I played on a co-ed hockey team when I was a student at Lakehead University in Thunder Bay, Ontario, and I distinctly remember waking up one morning after a game to find that my fingers and toes were stiff. I thought, "Gee, that's weird," and it got even weirder when I casually mentioned it to a professor and he said, "Well, maybe you have gout." I had never even heard of gout.
When the symptoms didn't go away I consulted my family doctor, and fairly quickly she referred me to a rheumatologist. It was maybe nine months later before I received a diagnosis. Initially, the diagnosis was lupus. It was another four or five years before the diagnosis was changed to RA.
I thought I was a pretty good swimmer when I enrolled in a competitive swimming class.

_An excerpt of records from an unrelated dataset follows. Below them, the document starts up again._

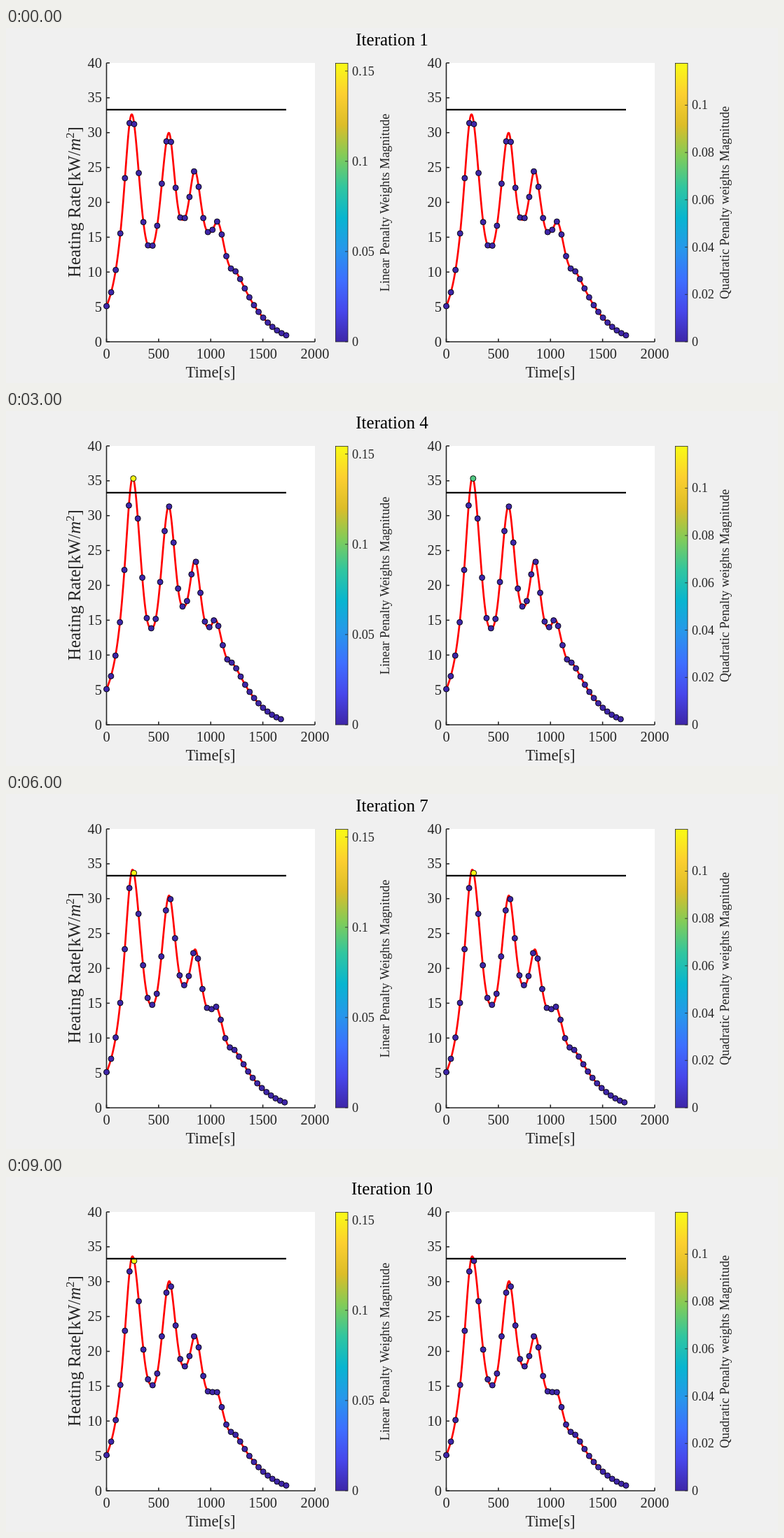
Recreate the animation shown at these times as an HTML page with a canvas. Size 1102 by 508 pixels, loop 10000 ms.

```html
<!DOCTYPE html>
<html lang="en">
<head>
<meta charset="utf-8">
<title>Heating rate iterations</title>
<style>
html, body { margin: 0; width: 100%; height: 100%; overflow: hidden; background: #f0f0f0; }
canvas { display: block; }
</style>
</head>
<body>
<canvas id="stage" width="1102" height="508"></canvas>
<script>
const ctx = document.getElementById('stage').getContext('2d');
const SERIF = '"Liberation Serif", "Times New Roman", serif';
const INK = '#262626';
const LEFT = 143.5, TOP = 50, BOTTOM = 449, WIDTH = 297.5, SHIFT = 485;
const START = 51, LIMIT = 116.8, NODES = 40, ROUNDS = 10;

// Each profile: peaks and troughs in turn, then the shoulder where the tail starts.
const first = { end: 400, keys: [[179.5, 325.5], [206, 135.5], [232.5, 299], [252, 174.5],
  [269.5, 245], [290, 156.5], [301.5, 172], [325, 103]] };
const second = { end: 399, keys: [[181, 339], [208.5, 140], [232, 299], [252, 174.5],
  [269, 238], [290, 152], [299, 161], [325, 96]] };
const third = { end: 390, keys: [[181, 359.5], [207, 134], [232, 317], [253, 166],
  [269.5, 240], [288.5, 139], [298, 154], [321, 91]] };
const last = { end: 400, keys: [[180.5, 335.5], [208.5, 151], [233, 300], [254.5, 178],
  [270, 223], [291, 141], [300, 142], [323, 84]] };

const lerp = (a, b, t) => a + (b - a) * t;
const smooth = t => t * t * (3 - 2 * t);

function blend(a, b, t) {
  return {
    end: lerp(a.end, b.end, t),
    keys: a.keys.map((p, i) => p.map((v, j) => lerp(v, b.keys[i][j], t)))
  };
}

// After the third round the profile settles towards the last one.
function profile(n) {
  if (n < 2) return [first, second][n];
  return blend(third, last, 1 - (1 - (n - 2) / 7) ** 1.8);
}

// Height above the time axis at screen position x.
function height({ keys, end }, x) {
  const [px, ph] = keys[0], [sx, sh] = keys[keys.length - 1];
  if (x <= px) {
    const far = ((px - x) / (px - LEFT)) ** 2;
    return ph / (1 + far * (ph / START - 1));
  }
  if (x >= sx) {
    const u = (end - x) / (end - sx);
    return sh * (.09 + .28 * u + .63 * u * u + 1.2 * u ** 8 * (1 - u));
  }
  const i = keys.findIndex(k => k[0] > x);
  const [low, high] = [keys[i - 1], keys[i]].sort((a, b) => a[1] - b[1]);
  const t = (x - low[0]) / (high[0] - low[0]);
  return lerp(low[1], high[1], smooth(t ** 1.3));
}

const ramp = ['#3e26a8', '#4747eb', '#3e6fff', '#2797eb', '#08b5d0', '#31c69f', '#81cc59', '#dcbd29', '#fccf30', '#f9fb15'];

function rampColor(v) {
  const pos = v * (ramp.length - 1), i = Math.min(ramp.length - 2, Math.floor(pos));
  const channel = (hex, c) => parseInt(hex.slice(1 + 2 * c, 3 + 2 * c), 16);
  return `rgb(${[0, 1, 2].map(c => Math.round(lerp(channel(ramp[i], c), channel(ramp[i + 1], c), pos - i)))})`;
}

// Colour of the node at the first peak, as a share of the colour scale.
const linearWeight = n => n < 2 ? 0 : n === 2 ? .46 : 1;
const squareWeight = n => n < 2 || n > 6 ? 0 : Math.min(1, .14 + .46 * (n - 2));

function text(str, x, y, size, align = 'center', color = INK) {
  ctx.font = `${size}px ${SERIF}`;
  ctx.textAlign = align;
  ctx.fillStyle = color;
  ctx.fillText(str, x, y);
}

function line(points, width, color) {
  ctx.beginPath();
  points.forEach(([x, y]) => ctx.lineTo(x, y));
  ctx.lineWidth = width;
  ctx.strokeStyle = color;
  ctx.stroke();
}

function upright(x, y, paint) {
  ctx.save();
  ctx.translate(x, y);
  ctx.rotate(-Math.PI / 2);
  paint();
  ctx.restore();
}

function rateLabel() {
  const parts = [['Heating Rate[kW/', '', 24.8, 0], ['m', 'italic ', 24.8, 0], ['2', '', 17, -9], [']', '', 24.8, 0]];
  const setFont = ([, style, size]) => { ctx.font = `${style}${size}px ${SERIF}`; };
  const widths = parts.map(p => { setFont(p); return ctx.measureText(p[0]).width; });
  let x = -widths.reduce((a, b) => a + b) / 2;
  ctx.textAlign = 'left';
  ctx.fillStyle = INK;
  parts.forEach((p, i) => {
    setFont(p);
    ctx.fillText(p[0], x, p[3]);
    x += widths[i];
  });
}

function axes() {
  ctx.fillStyle = '#fff';
  ctx.fillRect(LEFT, TOP, WIDTH, BOTTOM - TOP);
  line([[LEFT, TOP], [LEFT, BOTTOM], [LEFT + WIDTH, BOTTOM]], 1.6, INK);
  for (let v = 0; v <= 40; v += 5) {
    const y = BOTTOM - v * (BOTTOM - TOP) / 40;
    line([[LEFT, y], [LEFT + 4.5, y]], 1.6, INK);
    text(v, 137, y + 6.5, 20.4, 'right');
  }
  for (let v = 0; v <= 2000; v += 500) {
    const x = LEFT + v * WIDTH / 2000;
    line([[x, BOTTOM], [x, BOTTOM - 4.5]], 1.6, INK);
    text(v, x, 473, 20.4);
  }
  text('Time[s]', 292, 500, 22.7);
}

function colorbar(label, max, gap) {
  const x = 470.5, y = TOP + .5, w = 17.5, h = BOTTOM - y;
  const grad = ctx.createLinearGradient(0, BOTTOM, 0, y);
  ramp.forEach((c, i) => grad.addColorStop(i / (ramp.length - 1), c));
  ctx.fillStyle = grad;
  ctx.fillRect(x, y, w, h);
  ctx.lineWidth = .8;
  ctx.strokeStyle = INK;
  ctx.strokeRect(x, y, w, h);
  for (let k = 0; k * gap < max; k++) {
    const tick = BOTTOM - k * gap / max * h;
    line([[x + w - 4, tick], [x + w, tick]], .8, INK);
    text(+(k * gap).toFixed(2), 494, tick + 6, 18.3, 'left');
  }
  upright(547, 250, () => text(label, 0, 0, 18.25));
}

function series(n, weight) {
  const curve = profile(n);
  // In the second round the nodes still lie on the first profile.
  const base = n === 1 ? first : curve;
  const path = [];
  for (let x = LEFT; x <= curve.end; x += .5) path.push([x, BOTTOM - height(curve, x)]);
  ctx.lineJoin = 'round';
  line(path, 2.7, '#f00');
  for (let i = 0; i < NODES; i++) {
    const x = lerp(LEFT, curve.end, i / (NODES - 1));
    ctx.beginPath();
    ctx.arc(x, BOTTOM - height(base, x), 4, 0, Math.PI * 2);
    ctx.fillStyle = rampColor(i === 6 ? weight : 0);
    ctx.fill();
    ctx.lineWidth = .9;
    ctx.strokeStyle = '#000';
    ctx.stroke();
  }
  line([[LEFT, LIMIT], [400, LIMIT]], 2.2, '#000');
}

function panel(offset, label, max, gap, n, weight) {
  ctx.save();
  ctx.translate(offset, 0);
  axes();
  colorbar(label, max, gap);
  series(n, weight);
  ctx.restore();
}

function draw() {
  const n = Math.floor(performance.now() / 1000) % ROUNDS;
  ctx.fillStyle = '#f0f0f0';
  ctx.fillRect(0, 0, 1102, 508);
  text(`Iteration ${n + 1}`, 551, 25, 25, 'center', '#000');
  upright(106, 249, rateLabel);
  panel(0, 'Linear Penalty Weights Magnitude', .1543, .05, n, linearWeight(n));
  panel(SHIFT, 'Quadratic Penalty weights Magnitude', .1177, .02, n, squareWeight(n));
  requestAnimationFrame(draw);
}
draw();
</script>
</body>
</html>
```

My 14-year-old self was embarrassed! They put me in a beginner class where I towered over everybody else, because they were all five, six years younger. I was determined to improve, so I was willing to endure some humiliation, and am I ever glad I did. I didn't know then that this activity would carry me through the ups and downs of life with rheumatoid arthritis. I feel so much better after my swim -- physically and emotionally. The weightlessness gives me a sense of freedom, something that can often be impaired when rheumatoid arthritis gets its own way.
I've always led an active life. I was never very good at team sports, but enjoyed individual activities like cycling and skiing. And I was always determined to get better -- as the story about swimming with the younger kids suggests.
When I was finally diagnosed with rheumatoid arthritis in my early twenties, I don't recall thinking, "Oh, no, my life is over." But over the years I had some pretty severe flare-ups. I don't recall them very clearly, even though I know they were bad, but my sister remembers having to bring me a cup of tea and holding the cup for me so I could drink it. And my mom had to pull the blankets up for me when I was in bed, because I couldn't do it myself.
For someone who is very independent, reliance on others can be incredibly frustrating, and it's a huge adjustment. I remember that my mom was concerned and worried about me, of course, and she wanted to help, and I would get so angry with her. It wasn't exactly that I was angry at her, but I was angry at my condition -- that I couldn't do small things for myself. I have never liked people hovering over me and fussing over me, but the fact was I needed some fussing over.
I was thinking to myself just today, while swimming -- which I can still do, thank goodness -- that with this disease the biggest battle is often the emotional one. When you can come to terms with the emotional aspect of RA, then you have a better chance of dealing with the physical limitations. You suffer enough from bodily pain. You have to fight to avoid adding a layer of emotional suffering on top of it.